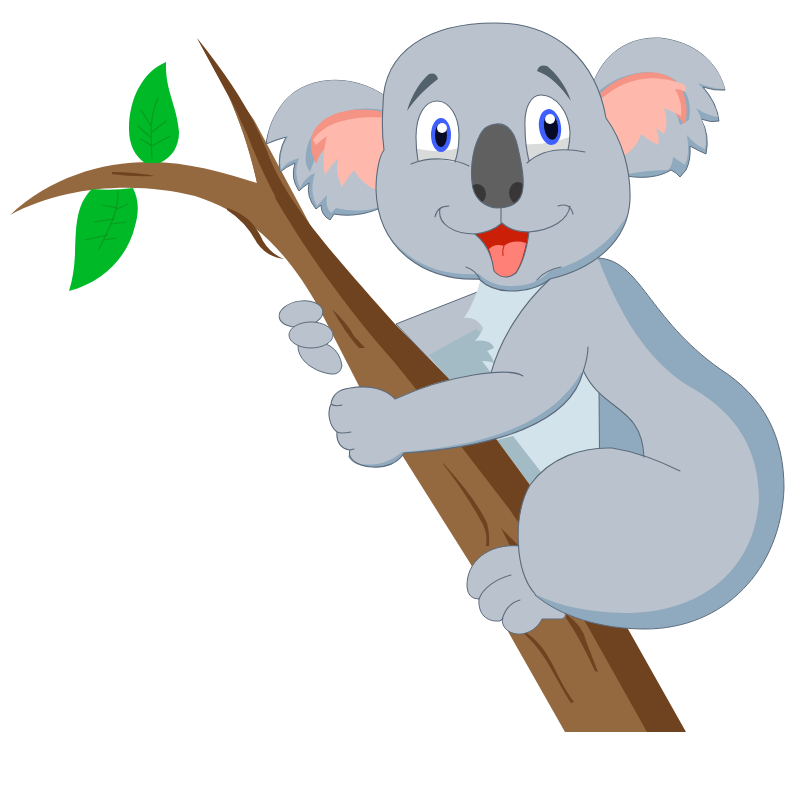
<!DOCTYPE html>
<html lang="en">
<head>
<meta charset="utf-8">
<title>Koala on a branch</title>
<style>
:root{--fur:#bac3cd;--fur-shade:#8faabe;--outline:#5c6b7c;--chest:#d3e3eb;--chest-shade:#a2bbc5;--bark:#94693f;--bark-dark:#6f431f;--leaf:#00b926;--vein:#0a9a20;--ear:#ffb9ac;--ear-shade:#f59385;--brow:#52616c}
html,body{margin:0;background:#fff;overflow:hidden}
svg{display:block;width:800px;height:800px}
.fur{fill:var(--fur)}
.shade{fill:var(--fur-shade)}
.chest{fill:var(--chest)}
.chest-shade{fill:var(--chest-shade)}
.outlined{stroke:var(--outline);stroke-width:1;stroke-linejoin:round}
.line{fill:none;stroke:var(--outline);stroke-width:1.1;stroke-linecap:round}
.bark{fill:var(--bark)}
.bark-dark{fill:var(--bark-dark)}
.leaf{fill:var(--leaf)}
.vein{fill:none;stroke:var(--vein);stroke-width:1.2;stroke-linecap:round}
.ear{fill:var(--ear)}
.ear-shade{fill:var(--ear-shade)}
.brow{fill:var(--brow)}
</style>
</head>
<body>
<svg viewBox="0 0 800 800" role="img" aria-label="Smiling cartoon koala hugging a tree branch">
<defs>
<clipPath id="head-clip"><path d="M383 105C383 50 430 23 495 23C556 23 596 60 606 118C622 140 631 170 630 200C628 240 596 268 550 279C540 287 526 291 511 291C496 291 486 286 479 279C425 281 378 250 376 190C376 170 380 155 384 150C382 135 382 120 383 105Z"/></clipPath>
<clipPath id="left-eye-clip"><path d="M416 137C416 115 425 101 437 101C450 101 459 117 459 135C459 146 457 155 453 162C441 158 429 158 418 161Q416 150 416 137Z"/></clipPath>
<clipPath id="right-eye-clip"><path d="M525 127C524 107 531 95 541 95C556 95 569 112 570 132Q570 142 568 150C552 149 539 153 529 161Q525 145 525 127Z"/></clipPath>
<clipPath id="nose-clip"><path d="M496 124C508 123 515 133 518 148C522 166 525 181 522 193C519 204 509 208 497 208C485 207 473 199 472 182C470 164 474 147 479 137C483 128 488 125 496 124Z"/></clipPath>
</defs>

<g id="far-arm">
<path class="fur outlined" d="M490 287L396 324L449 380L500 378L510 290Z"/>
<path class="chest-shade" d="M429 355L476 329L500 345L492 378L449 379Z"/>
</g>

<g id="chest">
<path class="chest" d="M481 278L556 276L584 368C598 410 640 400 644 458L600 490L530 484L497 440L492 374L470 345Q485 350 494 347Q489 339 475 341Q481 334 483 328Q476 316 464 318Q475 302 481 278Z"/>
<path class="chest-shade" d="M470 345Q484 338 494 348L487 351Q492 356 494 363Q483 359 475 363L449 379L429 355Z"/>
<path class="chest-shade" d="M497 440L513 436L541 472L530 485Z"/>
</g>

<g id="branch">
<path class="bark" d="M10 215C50 178 100 162 150 162C188 162 225 173 257 183C250 150 239 119 228 95L197 38L254 120L330 262L400 345L530 500L660 732H565L510 635L470 563L402 455L360 388L320 310C290 255 252 214 195 196C140 182 67 184 10 215Z"/>
<path class="bark-dark" d="M197 38C231 80 252 114 267 151C285 201 331 252 395 324L449 379L497 440L530 485L628 629L686 732H647L587 625L510 510L440 419L395 363C355 318 311 260 274 196C257 167 242 118 228 95Z"/>
<path class="bark" d="M228 95C239 119 250 150 257 183L276 198Q258 163 247 134Z"/>
<g class="bark-dark">
<path d="M112 172Q134 172 155 176Q132 177 112 174Z"/>
<path d="M227 208C247 214 257 227 263 241Q271 254 284 259Q267 257 257 243Q246 222 227 210Z"/>
<path d="M332 309Q348 324 354 336L365 348L359 348Q346 334 332 309Z"/>
<path d="M443 463Q476 499 487 523Q490 533 489 546H486Q488 532 481 521Q465 492 443 464Z"/>
<path d="M501 528L519 546L514 554Z"/>
<path d="M522 630C552 648 553 674 574 702L571 703C554 677 546 652 522 632Z"/>
<path d="M566 614Q583 626 586 641L598 672L595 671Q580 638 566 618Z"/>
</g>
</g>

<g id="leaves">
<path class="leaf" d="M166 62C144 71 129 97 129 129C129 145 135 156 145 163H160C172 157 179 147 179 132C177 105 165 91 166 62Z"/>
<path class="vein" d="M158 98C149 117 151 137 152 158M151 126L141 110M151 138L138 126M152 146L141 139M152 132L166 121M152 146L170 136"/>
<path class="leaf" d="M92 189C75 205 76 230 75 254Q74 276 69 291C104 282 128 256 135 226C139 212 139 200 133 188Q112 191 92 189Z"/>
<path class="vein" d="M118 191C119 211 108 231 99 249M117 208L102 205M114 219L94 222M107 235L85 240M117 209L128 204M112 224L126 222M104 240L116 238"/>
</g>

<g id="far-hand" class="fur outlined">
<path d="M298 346C305 340 320 340 330 346Q340 352 342 366Q340 375 331 374C315 372 298 361 298 346Z"/>
<ellipse cx="301" cy="314" rx="22" ry="13" transform="rotate(-8 301 314)"/>
<ellipse cx="311" cy="335" rx="22" ry="13"/>
</g>

<g id="foot">
<path class="fur outlined" d="M520 546C488 543 466 562 467 587Q468 599 479 599C478 614 486 622 500 621Q505 616 502 620C503 631 513 635 522 634C533 632 539 625 542 619L562 619Q570 616 560 606L535 594Z"/>
<path class="line" d="M511 575C496 579 483 588 479 599M520 600Q506 604 502 620"/>
</g>

<g id="body">
<path class="shade outlined" d="M598 258C640 260 648 318 720 369C764 397 784 437 784 488C781 570 724 629 645 629C600 629 560 616 535 595L600 520Z"/>
<path class="fur" d="M550 279L598 258C617 308 645 361 692 388C736 413 759 449 759 500C754 570 702 613 625 613C590 612 560 607 535 594C514 570 513 514 530 485C550 457 583 447 612 448Q628 450 644 457C642 405 602 412 583 370L530 350Z"/>
<path class="line" d="M535 594C514 570 513 514 530 485C550 457 583 447 612 448Q644 453 680 471M644 457C642 405 602 412 583 370"/>
</g>

<g id="near-arm">
<path class="shade" d="M391 420L583 372C570 423 496 447 404 453C398 463 386 468 372 467Q352 466 348 456Z"/>
<path class="fur" d="M550 279C523 304 501 337 491 373C455 376 431 383 395 399C385 388 368 385 350 388Q333 390 331 404C327 412 329 426 337 432C336 442 341 449 350 450Q347 457 354 462C372 468 389 463 402 452C481 446 552 426 582 371Q588 357 588 347L604 288Z"/>
<path class="line" d="M550 279C523 304 501 337 491 373M523 376C510 367 450 374 395 399C385 388 368 385 350 388Q333 390 331 404C327 412 329 426 337 432C336 442 341 449 350 450C347 459 357 466 372 467C386 468 398 463 404 453C496 447 570 423 583 372Q588 357 588 347M331 404Q335 407 342 405M337 432Q341 434 351 432M350 450L354 449"/>
</g>

<g id="left-ear">
<path class="shade outlined" d="M388 98C350 70 300 77 281 106C271 120 268 132 266 144Q276 140 286 137Q277 153 280 172Q286 167 295 163Q290 178 299 191Q304 186 309 183Q306 197 316 209L321 205Q321 215 330 220L334 214C350 217 366 214 378 209L400 160Z"/>
<path class="fur" d="M388 98C350 70 300 77 281 106C271 120 268 132 267 143Q277 138 288 136Q278 153 281 170Q287 161 299 158Q293 173 300 188Q306 176 315 173Q309 192 317 206Q322 200 327 195Q325 207 331 213L336 208Q357 213 377 208L390 160Z"/>
<path class="shade" d="M388 111C348 101 309 121 306 154Q304 164 310 172L318 150L334 118Z"/>
<path class="ear-shade" d="M388 113C348 103 315 116 311 140Q310 152 316 164Q320 152 326 148L360 130Z"/>
<path class="ear" d="M388 118C353 115 325 122 313 140L316 145Q321 140 327 136Q321 157 325 175Q330 166 338 158Q335 174 342 187Q347 178 354 170Q361 183 376 190L390 150Z"/>
</g>

<g id="right-ear">
<path class="shade outlined" d="M592 86C604 52 629 37 660 38C695 42 718 62 725 90Q714 91 703 87Q717 103 719 121Q711 123 701 119Q710 135 706 154Q697 150 690 146Q691 160 686 170L680 177Q677 173 671 170C660 177 643 179 627 176L605 140Z"/>
<path class="fur" d="M592 86C604 52 629 37 660 38C695 42 718 62 725 89Q713 89 698 83Q715 101 718 117Q708 116 696 108Q709 131 705 149Q695 145 687 135Q690 155 685 165Q678 160 673 157Q672 167 668 170Q649 170 628 174L605 140Z"/>
<path class="shade" d="M596 94C622 67 670 64 685 91Q692 104 689 120L680 125L670 90Z"/>
<path class="ear-shade" d="M596 98C620 69 664 64 680 86Q690 104 685 124Q679 119 674 111L640 90Z"/>
<path class="ear" d="M597 104C618 80 652 71 685 85L686 92Q680 89 675 89Q683 103 681 116Q672 111 664 108Q669 123 664 134L656 128Q660 139 658 145Q649 141 641 134Q637 148 622 157L606 119Z"/>
</g>

<g id="head">
<g clip-path="url(#head-clip)">
<rect class="shade" x="370" y="15" width="270" height="285"/>
<path class="fur" d="M370 15H640V180C634 224 595 260 550 271C539 282 527 286 511 286C497 286 488 282 479 274C430 277 387 255 370 195Z"/>
</g>
<path class="line" d="M383 105C383 50 430 23 495 23C556 23 596 60 606 118C622 140 631 170 630 200C628 240 596 268 550 279C540 287 526 291 511 291C496 291 486 286 479 279C425 281 378 250 376 190C376 170 380 155 384 150C382 135 382 120 383 105Z"/>
<path class="line" d="M466 267Q475 270 480 279M561 267Q545 270 537 280"/>
</g>

<g id="brows" class="brow">
<path d="M407 111C412 94 420 82 429 74Q436 72 438 79C426 88 416 98 407 111Z"/>
<path d="M571 101C561 87 551 76 537 71Q539 64 547 66C557 74 566 86 571 101Z"/>
</g>

<g id="eyes">
<g clip-path="url(#left-eye-clip)">
<rect fill="#fff" x="414" y="99" width="48" height="66"/>
<path fill="#d9dada" d="M414 148Q436 154 460 148V166H414Z"/>
<ellipse fill="#3f60ff" cx="441" cy="135" rx="10" ry="17"/>
<ellipse fill="#080b25" cx="441" cy="135" rx="6" ry="12"/>
<circle fill="#fff" cx="442" cy="128" r="5"/>
</g>
<g clip-path="url(#right-eye-clip)">
<rect fill="#fff" x="522" y="93" width="50" height="70"/>
<path fill="#d9dada" d="M522 144Q548 146 572 136V165H522Z"/>
<g transform="rotate(-8 550 127)">
<ellipse fill="#3f60ff" cx="550" cy="127" rx="11" ry="18"/>
<ellipse fill="#080b25" cx="551" cy="127" rx="7" ry="13"/>
</g>
<circle fill="#fff" cx="550" cy="119" r="5"/>
</g>
<path class="line" d="M418 161Q416 150 416 137C416 115 425 101 437 101C450 101 459 117 459 135Q459 150 455 162M529 161Q525 145 525 127C524 107 531 95 541 95C556 95 569 112 570 132Q570 142 568 150M411 164C430 156 453 158 469 166M527 163C541 150 561 147 585 152"/>
</g>

<g id="mouth">
<path fill="#cb1f08" d="M475 234Q492 232 502 223Q511 232 529 232C527 248 522 264 516 273Q504 282 494 271C492 254 486 243 475 234Z"/>
<path fill="#ff8076" d="M489 249Q495 243 504 246Q512 239 526 243C523 258 519 268 515 273Q504 282 494 272Q493 259 489 249Z"/>
<path class="line" d="M475 234Q492 232 502 223Q511 232 529 232C527 248 522 264 516 273Q504 282 494 271C492 254 486 243 475 234Z"/>
<path fill="none" stroke="#cb1f08" d="M504 246Q502 250 503 256"/>
<path class="line" d="M435 217Q437 206 449 206M440 209C437 224 454 234 475 234M501 207V223M529 232C552 230 568 220 570 206M558 206Q570 202 573 214"/>
</g>

<g id="nose">
<g clip-path="url(#nose-clip)">
<rect fill="#606060" x="468" y="120" width="60" height="92"/>
<ellipse fill="#393637" cx="477" cy="194" rx="9" ry="10"/>
<ellipse fill="#393637" cx="518" cy="193" rx="9" ry="11"/>
</g>
<path class="line" d="M496 124C508 123 515 133 518 148C522 166 525 181 522 193C519 204 509 208 497 208C485 207 473 199 472 182C470 164 474 147 479 137C483 128 488 125 496 124Z"/>
</g>
</svg>
</body>
</html>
=-=-=
Scan the data above. Return every line with "html" in it.

_Completed task_
<!DOCTYPE html>
<html lang="en">
html,body{margin:0;background:#fff;overflow:hidden}
</html>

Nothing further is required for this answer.